Whenever one starts doing something different – studying as a mature aged student for example – there are hordes of others hindering progress: especially your progress. They will proclaim a host of reasons for staying in your (un)comfortable place and not attempting to reach your dreams. (Envy? Jealousy?) It may well be that these folk, with allegedly good intentions, have not yet realized one of the rules of Living: everyone is either panting and pushing uphill or slipping and sliding downhill. Doing some form of study is one way to keep you moving onward and upward to reach the exhilarating vantage point of the next panorama. Irrespective of what others might say, level playing fields are temporary aberrations on the geography of Life.
You may be familiar with the poem “It could not be done, but she/he did it” and one of the lines “There are thousands to tell you it cannot be done”. Unfortunately for some, it is family and friends who are the greatest naysayers; perhaps because they secretly wish they could have taken similar opportunities but, instead, weakly declined. Emotional blackmail comes in many disguises and whenever you recognize it; politely thank the person for their thoughtful advice, then ignore it and them if needs be. You are on a mission, not necessarily to save the world, but to make the best you can of a part centring around yourself. I cannot recall the context but I can still hear my father one day in exasperation saying “Gordon. Do something!”
The naysayers have not grasped the immutable distillation of the experiences of millions: the fading pain of failure is insignificant compared with the enduring and excruciating agony of later regret. As a mature aged student you are fully aware of the consequences of giving up for the excuses offered by others. Circumstances do change and one may have to pause, adjust a personal timetable or even change direction: yet instinctively, we know the difference between an excuse and an overwhelming reason.
Circumstances can hinder one in the context of slowing learning. However, most of these should have been taken into account when you started your course. Look upon these not as hindrances but as constraints within which you are working. Remember that hard work is necessary because nothing worthwhile is ever achieved without some pain. Soon or later you will be able to honestly say that one of your goals seemed impossible until you had achieved it. At this point there is nothing anyone can offer as a reason for you to even slacken your studies.
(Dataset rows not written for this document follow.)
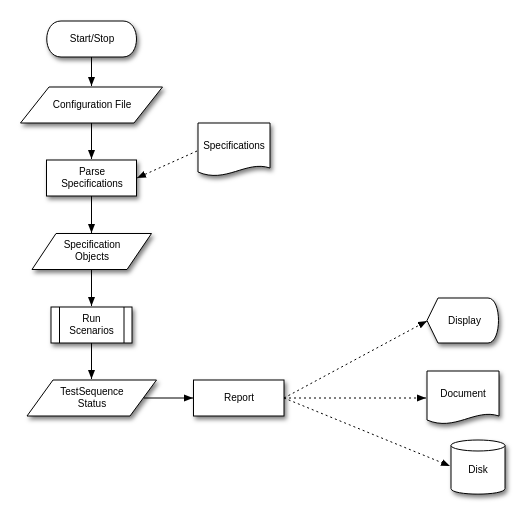
<!DOCTYPE html>
<html lang="en">
<head>
<meta charset="utf-8">
<title>Test run flowchart</title>
<style>
:root {
  --paper: #ffffff;
  --ink: #000000;
  --shadow: rgba(0, 0, 0, 0.5);
}
* { box-sizing: border-box; }
html, body { margin: 0; overflow: hidden; background: var(--paper); }
.flowchart {
  position: relative;
  width: 526px;
  height: 515px;
  overflow: hidden;
  background: var(--paper);
  color: var(--ink);
  font: 10px/12px "Liberation Sans", Arial, sans-serif;
}
.drawing { position: absolute; inset: 0; display: block; }
.shapes > * { filter: drop-shadow(2px 3px 2px var(--shadow)); }
.shapes { fill: var(--paper); stroke: var(--ink); stroke-width: 1; }
.connectors { fill: none; stroke: var(--ink); stroke-width: 1; }
.optional { stroke-dasharray: 2 3; }
.arrowhead { fill: var(--ink); }
.node {
  position: absolute;
  display: flex;
  align-items: center;
  justify-content: center;
  text-align: center;
  white-space: nowrap;
}
.start { left: 47px; top: 21px; width: 90px; height: 36px; }
.config { left: 21px; top: 87px; width: 142px; height: 36px; }
.parse { left: 47px; top: 160px; width: 90px; height: 36px; }
.specs { left: 198px; top: 123px; width: 72px; height: 45px; }
.objects { left: 32px; top: 233px; width: 120px; height: 36px; }
.run { left: 51px; top: 307px; width: 81px; height: 36px; }
.status { left: 27px; top: 380px; width: 130px; height: 36px; }
.report { left: 194px; top: 380px; width: 90px; height: 36px; }
.display { left: 427px; top: 298px; width: 75px; height: 45px; }
.document { left: 427px; top: 371px; width: 72px; height: 45px; }
.disk { left: 451px; top: 446px; width: 54px; height: 47px; }
</style>
</head>
<body>
<main class="flowchart">
  <svg class="drawing" width="526" height="515" viewBox="0 0 526 515" aria-hidden="true">
    <defs>
      <marker id="arrow" class="arrowhead" viewBox="0 0 9 8" markerWidth="9" markerHeight="8" refX="9" refY="4" orient="auto" markerUnits="userSpaceOnUse">
        <path d="M0 0.5 9 4 0 7.5Z"/>
      </marker>
      <path id="document-sheet" d="M0 0H72V45C48 37 28 61 0 49Z"/>
    </defs>

    <g class="shapes">
      <path d="M61 21H123C141 21 141 57 123 57H61C42 57 42 21 61 21Z"/>
      <polygon points="49,87 162.5,87 134,123 20.5,123"/>
      <rect x="46.5" y="160" width="90" height="36"/>
      <use href="#document-sheet" x="198" y="123"/>
      <polygon points="56,233.5 151.5,233.5 127,269.5 32,269.5"/>
      <g>
        <rect x="51" y="307" width="81" height="36"/>
        <path d="M59.5 307V343M124 307V343"/>
      </g>
      <polygon points="53,380 156.5,380 130,416 27,416"/>
      <rect x="193.5" y="380" width="90.5" height="36"/>
      <path d="M438 298H488C502 298 502 343 488 343H438L427 320.5Z"/>
      <use href="#document-sheet" x="427" y="371"/>
      <g>
        <path d="M451 445.5V488.5C451 496 505 496 505 488.5V445.5"/>
        <ellipse cx="478" cy="445.5" rx="27" ry="5.5"/>
      </g>
    </g>

    <g class="connectors" marker-end="none">
      <path d="M91.5 57V86" marker-end="url(#arrow)"/>
      <path d="M91.5 123V159" marker-end="url(#arrow)"/>
      <path d="M91.5 196V233" marker-end="url(#arrow)"/>
      <path d="M91.5 270V306" marker-end="url(#arrow)"/>
      <path d="M91.5 343V379" marker-end="url(#arrow)"/>
      <path d="M144 398H193" marker-end="url(#arrow)"/>
      <g class="optional">
        <path d="M197 151 137 178" marker-end="url(#arrow)"/>
        <path d="M284 398 427 321" marker-end="url(#arrow)"/>
        <path d="M284 398H426" marker-end="url(#arrow)"/>
        <path d="M284 398 450 466" marker-end="url(#arrow)"/>
      </g>
    </g>
  </svg>

  <div class="node start">Start/Stop</div>
  <div class="node config">Configuration File</div>
  <div class="node parse">Parse<br>Specifications</div>
  <div class="node specs">Specifications</div>
  <div class="node objects">Specification<br>Objects</div>
  <div class="node run">Run<br>Scenarios</div>
  <div class="node status">TestSequence<br>Status</div>
  <div class="node report">Report</div>
  <div class="node display">Display</div>
  <div class="node document">Document</div>
  <div class="node disk">Disk</div>
</main>
</body>
</html>
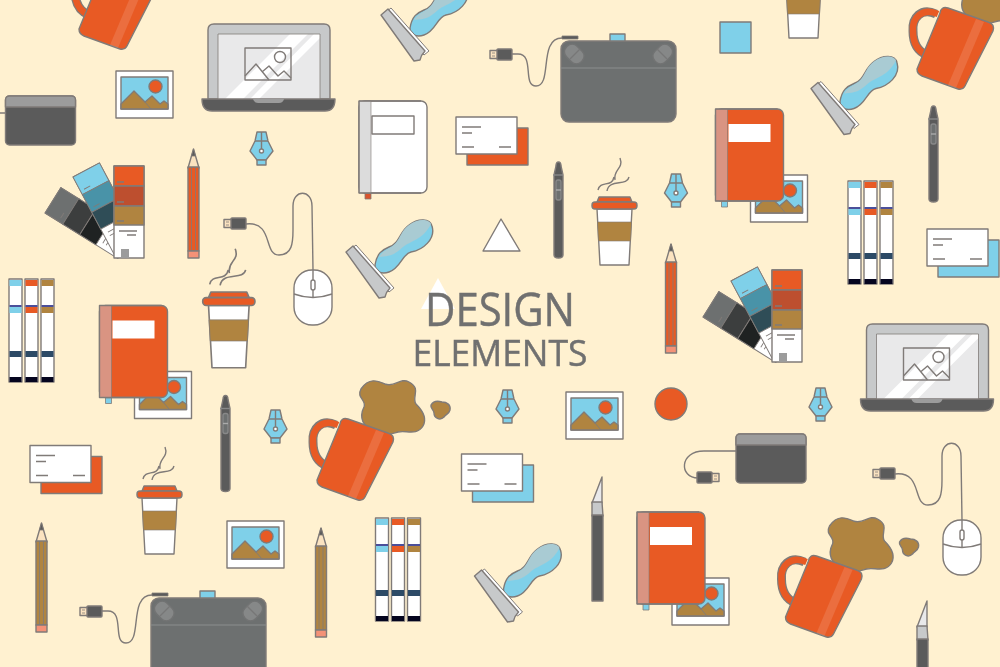
<!DOCTYPE html>
<html lang="en">
<head>
<meta charset="utf-8">
<title>Design Elements</title>
<style>
:root {
  --cream: #fff1d0; --line: #807b78; --orange: #e85a24; --brick: #bd4f2f;
  --brown: #b08440; --sky: #7fd0e9; --teal: #4993a8; --deep: #2f4d57;
  --slate: #6d7070; --char: #5b5b5b; --grey: #9c9c9c; --silver: #c7c9ca;
  --pale: #e9e9ea; --navy: #2c4a66; --ink: #05051f; --pink: #f49277; --white: #fff;
}
html, body { margin: 0; overflow: hidden; background: var(--cream); }
svg { display: block; width: 1000px; height: 667px; }
.art { stroke: var(--line); stroke-width: 1.4; stroke-linejoin: round; fill: none; }
.bare { stroke: none; }
.orange { fill: var(--orange); } .brick { fill: var(--brick); } .brown { fill: var(--brown); }
.sky { fill: var(--sky); } .teal { fill: var(--teal); } .deep { fill: var(--deep); }
.slate { fill: var(--slate); } .char { fill: var(--char); } .grey { fill: var(--grey); }
.silver { fill: var(--silver); } .pale { fill: var(--pale); } .white { fill: var(--white); }
.navy { fill: var(--navy); } .ink { fill: var(--ink); } .pink { fill: var(--pink); }
.cream { fill: #fbe3c0; }
.tint { fill: currentColor; }
.in-orange { color: var(--orange); } .in-sky { color: var(--sky); } .in-brown { color: var(--brown); }
.shine { fill: #fff; opacity: .12; stroke: none; }
.cover { fill: var(--cover); } .spine { fill: var(--spine); } .ribbon { fill: var(--ribbon); }
.book-white { --cover: #fff; --spine: #dcdcdc; --ribbon: #d9532c; }
.book-orange { --cover: #e85a24; --spine: #d99482; --ribbon: #7fd0e9; }
.book-orange { --label: none; }
.label { fill: var(--white); stroke: var(--label, var(--line)); }
.title { font-family: "Open Sans", "Noto Sans", sans-serif; fill: #707070; stroke: #707070; stroke-width: .5; text-anchor: middle; }
</style>
</head>
<body>
<svg viewBox="0 0 1000 667" role="img" aria-label="Design elements: stationery, gadgets and coffee">
<defs>
  <g id="plug">
    <rect class="cream" x="0" y="1.5" width="8" height="8"/>
    <path d="M2 4h3M2 7h3" stroke-width=".8"/>
    <rect class="char" x="7" y="0" width="15" height="11" rx="1"/>
  </g>

  <g id="laptop">
    <path class="silver" d="M208 99V30q0-6 6-6h110q6 0 6 6v69z"/>
    <rect class="pale bare" x="218" y="34" width="102" height="65"/>
    <path class="white bare" d="M290 34h18l-65 65h-18zM314 34h6v4l-61 61h-9z"/>
    <path d="M218 99V34h102v65" stroke-width=".8"/>
    <rect x="245" y="48" width="46" height="32"/>
    <circle cx="280" cy="57" r="5.5"/>
    <path d="M245 76l11-12 13 16M262 72l7-6 9 10 6-5 7 7"/>
    <path class="char" d="M202 99h133q0 12-10 12H212q-10 0-10-12z"/>
    <path class="bare grey" d="M253 99h31q-1 4-5 4h-21q-4 0-5-4z"/>
  </g>

  <g id="photo-print">
    <rect class="white" x="116" y="71" width="57" height="47"/>
    <rect class="sky" x="121" y="77" width="47" height="32"/>
    <path class="brown" d="M121 109v-5l13-13 11 11 7-6 8 8 4-3 4 3v5z"/>
    <path d="M145 102l6 7" stroke-width=".9"/>
    <circle class="orange" cx="155.500" cy="86.500" r="6.500"/>
  </g>

  <g id="drive">
    <path d="M736 451h-32c-25 0-25 27-6 27"/>
    <use href="#plug" transform="translate(719 472) scale(-1 1)"/>
    <rect class="char" x="736" y="434" width="70" height="49" rx="4"/>
    <path class="grey" d="M736 445v-7q0-4 4-4h62q4 0 4 4v7z"/>
  </g>

  <g id="tablet">
    <path d="M512 54h6c17 0 4 32 18 32 17 0 2-48 26-48"/>
    <use href="#plug" x="490" y="49"/>
    <rect class="char" x="562" y="36" width="16" height="3" stroke-width=".8"/>
    <rect class="sky" x="610" y="34" width="15" height="8"/>
    <rect class="slate" x="561" y="41" width="115" height="81" rx="8"/>
    <path d="M561 68h115" stroke="#828585"/>
    <g stroke="#777"><rect class="grey" x="564" y="47" width="21" height="15" rx="7" transform="rotate(45 575 54)" opacity=".55"/>
    <rect class="grey" x="652" y="47" width="21" height="15" rx="7" transform="rotate(-45 662 54)" opacity=".55"/>
    <path d="M570 59l10-10M657 49l10 10"/></g>
  </g>

  <g id="swatches">
    <g transform="translate(45 213) rotate(-58)" stroke-width=".9">
      <rect class="white" width="30" height="86"/><rect class="slate" width="30" height="22"/>
      <rect y="21" width="30" height="20" fill="#3c3e3e"/><rect y="41" width="30" height="19" fill="#1f2222"/>
      <path d="M5 65h14M5 69h9M4 16h6"/>
    </g>
    <g transform="translate(73 177) rotate(-28)" stroke-width=".9">
      <rect class="white" width="30" height="90"/><rect class="sky" width="30" height="20"/>
      <rect class="teal" y="20" width="30" height="20"/><rect class="deep" y="40" width="30" height="19"/>
      <path d="M5 65h14M5 69h9M4 16h7M4 36h7"/>
    </g>
    <rect class="white" x="114" y="166" width="30" height="92"/>
    <rect class="orange" x="114" y="166" width="30" height="20"/>
    <rect class="brick" x="114" y="186" width="30" height="20"/>
    <rect class="brown" x="114" y="206" width="30" height="19"/>
    <path d="M119 231h18M127 235h9M117 182h7M117 202h7M117 221h7"/>
    <rect class="grey bare" x="121" y="249" width="8" height="9"/>
  </g>

  <g id="pencil">
    <path class="cream" d="M193.500 149l5.500 19h-11z"/>
    <path class="char" d="M193.500 149l2 7h-4z" stroke-width=".8"/>
    <rect class="tint" x="188" y="167" width="11" height="84"/>
    <path d="M191.500 167v84M195.500 167v84" stroke-width=".8"/>
    <rect class="pink" x="188" y="251" width="11" height="7"/>
  </g>

  <g id="nib">
    <path class="sky" d="M257 132h9l2 9 5 10-7 9h-9l-7-9 5-10z"/>
    <path class="sky" d="M257 160h9v5h-9z"/>
    <path d="M255 141h13M261.500 132v17"/>
    <circle class="white" cx="261.500" cy="151" r="2"/>
  </g>

  <g id="mouse">
    <path d="M246 224c28-3 17 31 33 31 13 0 14-12 14-25v-24c0-17 19-17 19 0l1 64"/>
    <use href="#plug" x="224" y="218"/>
    <rect class="white" x="294" y="270" width="38" height="55" rx="18"/>
    <path d="M294 294q19 7 38 0M313 270v10M313 289v8"/>
    <rect class="white" x="311" y="280" width="4" height="10" rx="2"/>
  </g>

  <g id="notebook">
    <rect class="ribbon" x="365" y="192" width="6" height="7" stroke-width=".8"/>
    <rect class="cover" x="359" y="101" width="68" height="92" rx="6"/>
    <path class="spine" d="M359 101h12v92h-12z" stroke-width=".6"/>
    <path d="M421 101h-62v92h62"/>
    <rect class="label" x="372" y="116" width="42" height="18"/>
  </g>
  <g id="notebook-photo">
    <use href="#photo-print" x="278" y="96"/>
    <use href="#notebook"/>
  </g>

  <g id="cards">
    <rect class="tint" x="467" y="128" width="61" height="37"/>
    <rect class="white" x="456" y="117" width="61" height="37"/>
    <path d="M462 127h19M462 133h10M462 147h12M499 147h12"/>
  </g>

  <g id="stylus">
    <path class="char" d="M556 166q0-4 2.500-4t2.500 4l2 9v80q0 3-4.500 3t-4.500-3v-80z"/>
    <path d="M553 175h10" stroke="#888"/>
    <rect class="slate" x="556" y="180" width="5" height="20" rx="2" stroke="#888"/>
    <path d="M556 190h5" stroke="#aaa"/>
  </g>

  <g id="coffee">
    <path d="M598 190c2-10 14-2 16-13M607 191c2-13 20-4 22-14M615 180c-2-11 9-11 5-22"/>
    <path class="white" d="M597 209h35l-3 56h-29z"/>
    <path class="brown" d="M597.500 222h34l-1 19h-32z" stroke-width=".6"/>
    <path class="orange" d="M597 202l2-5h31l2 5z"/>
    <rect class="orange" x="592" y="202" width="45" height="7" rx="3"/>
  </g>

  <g id="squeegee">
    <path d="M376 270l-6 5" stroke-width="3"/>
    <path class="sky" d="M375 265c2-12 7-15 14-18 11-4 10-15 20-22 9-7 21-7 23 1 4 13-9 24-21 26-9 2-10 16-22 20-8 3-14-1-14-7z"/>
    <path class="bare" d="M379 257c5-8 11-8 16-13 6-7 6-13 14-19 9-7 20-6 22-1-8 16-21 17-28 23-9 8-12 9-24 10z" fill="#a9cbd3"/>
    <path class="white" d="M351 249l5-4 38 43-5 4z" stroke-width="1"/>
    <path class="silver" d="M346 252l7-6 37 42q-4 4-5 9l-6 1z"/>
  </g>

  <g id="marker">
    <rect class="white" x="9" y="279" width="13" height="103"/>
    <path class="tint bare" d="M9.500 280h12v6h-12zM9.500 307h12v6h-12z"/>
    <path class="navy bare" d="M9.500 351h12v6h-12z"/>
    <path d="M9.500 306h12" stroke="#4b4f9a" stroke-width="2"/>
    <path class="ink bare" d="M9.500 377h12v5h-12z"/>
  </g>
  <g id="markers">
    <use href="#marker" class="in-sky"/>
    <use href="#marker" class="in-orange" x="16"/>
    <use href="#marker" class="in-brown" x="32"/>
  </g>

  <g id="mug">
    <path class="brown" d="M361 389c8-12 17-8 24-5 10 4 15-7 24-2 13 7 2 15 7 22 5 5 12 13 7 22-6 10-17 4-25 6-7 2-11 4-22 0-14-5-17-15-12-25 3-7-8-9-3-18z"/>
    <path class="brown" d="M431 405c3-5 8-4 11-3 5 0 9 3 8 8-1 4-4 4-6 7-4 4-10 1-10-4 0-3-4-5-3-8z"/>
    <path d="M336 425c-15-7-24 4-23 17 0 12 4 20 14 24" stroke-width="9"/>
    <path d="M338 425c-16-7-26 4-25 17 0 12 4 20 14 24" stroke="#e85a24" stroke-width="6.500"/>
    <path class="orange" d="M340 424q1-7 8-5l40 14q7 2 5 9l-28 55q-2 4-7 3l-36-13q-5-2-5-7z"/>
    <path class="shine" d="M376 430l8 3-28 66-8-3z"/>
  </g>

  <g id="knife">
    <path class="pale" d="M602 477v26h-10z"/>
    <path class="silver" d="M592 502h10l1 14h-11z"/>
    <rect class="char" x="592" y="515" width="11" height="86"/>
  </g>
</defs>

<rect width="1000" height="667" fill="var(--cream)"/>

<g class="art">
  <g id="laptops"><use href="#laptop"/><use href="#laptop" x="658.500" y="300"/></g>
  <g id="photo-prints"><use href="#photo-print"/><use href="#photo-print" x="450" y="321"/><use href="#photo-print" x="111" y="450"/></g>
  <g id="drives"><use href="#drive"/><use href="#drive" x="-730.500" y="-338"/></g>
  <g id="tablets"><use href="#tablet"/><use href="#tablet" x="-410" y="557"/></g>
  <g id="swatch-fans"><use href="#swatches"/><use href="#swatches" x="658" y="104"/></g>
  <g id="pencils">
    <use href="#pencil" class="in-orange"/><use href="#pencil" class="in-orange" x="477.500" y="95"/>
    <use href="#pencil" class="in-brown" x="-152" y="374"/><use href="#pencil" class="in-brown" x="127.500" y="379"/>
  </g>
  <g id="nibs"><use href="#nib"/><use href="#nib" x="414.500" y="42"/><use href="#nib" x="246" y="258"/><use href="#nib" x="14" y="278"/><use href="#nib" x="559" y="256"/></g>
  <g id="mice"><use href="#mouse"/><use href="#mouse" x="649" y="250"/></g>
  <g id="notebooks">
    <use href="#notebook" class="book-white"/>
    <use href="#notebook-photo" class="book-orange" x="356.500" y="8"/>
    <use href="#notebook-photo" class="book-orange" x="-259.500" y="204.500"/>
    <use href="#notebook-photo" class="book-orange" x="278" y="411"/>
  </g>
  <g id="business-cards">
    <use href="#cards" class="in-orange"/><use href="#cards" class="in-orange" x="-426" y="328.500"/>
    <use href="#cards" class="in-sky" x="5.500" y="337"/><use href="#cards" class="in-sky" x="471" y="112"/>
  </g>
  <g id="styluses"><use href="#stylus"/><use href="#stylus" x="375" y="-56"/><use href="#stylus" x="-333" y="233.500"/></g>
  <g id="coffees">
    <use href="#coffee"/><use href="#coffee" x="-455" y="289"/><use href="#coffee" x="189" y="-227"/>
    <use href="#coffee" transform="translate(-484 73) scale(1.160 1.112)"/>
  </g>
  <g id="squeegees"><use href="#squeegee"/><use href="#squeegee" x="35" y="-237"/><use href="#squeegee" x="465" y="-163.500"/><use href="#squeegee" x="128.500" y="324"/></g>
  <g id="marker-sets"><use href="#markers"/><use href="#markers" x="366.500" y="239"/><use href="#markers" x="839" y="-98"/></g>
  <g id="mugs"><use href="#mug"/><use href="#mug" x="468.500" y="137"/><use href="#mug" x="600" y="-411"/><use href="#mug" x="-238" y="-451"/></g>
  <g id="knives"><use href="#knife"/><use href="#knife" x="325" y="124"/></g>
  <g id="basic-shapes">
    <rect class="sky" x="720" y="22" width="31" height="31"/>
    <circle class="orange" cx="671" cy="404" r="16"/>
    <polygon class="white" points="501,219 483,251 520,251"/>
    <polygon class="white bare" points="438,278 421,309 455,309"/>
  </g>
</g>

<g class="title">
  <text x="500" y="326" font-size="45" textLength="150" lengthAdjust="spacingAndGlyphs">DESIGN</text>
  <text x="500" y="366" font-size="37" textLength="175" lengthAdjust="spacingAndGlyphs">ELEMENTS</text>
</g>
</svg>
</body>
</html>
A serious potential hindrance is a loss of your initial enthusiasm: a disheartening feeling of despondency enveloping your psyche. Perhaps, this is not surprising because the realisation of the awesome goals you have set have crept up on your consciousness. The good news is that few people do not feel like that before deadlines. Athletes feel it at the starting line. Even after many decades teaching I still had butterflies in my stomach at the first lecture of a new course: the butterflies flew in formation but it took years to train them. The solution is disarmingly simple. First, admit you have the collywobbles. Second, repeatedly tell yourself that collywobbles will not stop you learning. Thirdly, carry on with your tasks as if the collywobbles did not exist. Now the more cynical of my readers might say “Do you expect me to believe that!”. Of course. Just think of all of the fatuous rubbish that millions upon millions believe to the point of acting in purposeful ways: the advertising hype, the political lies, the religious humbug, the philosophical mumbo jumbo… You are in control of you. Besides, it works.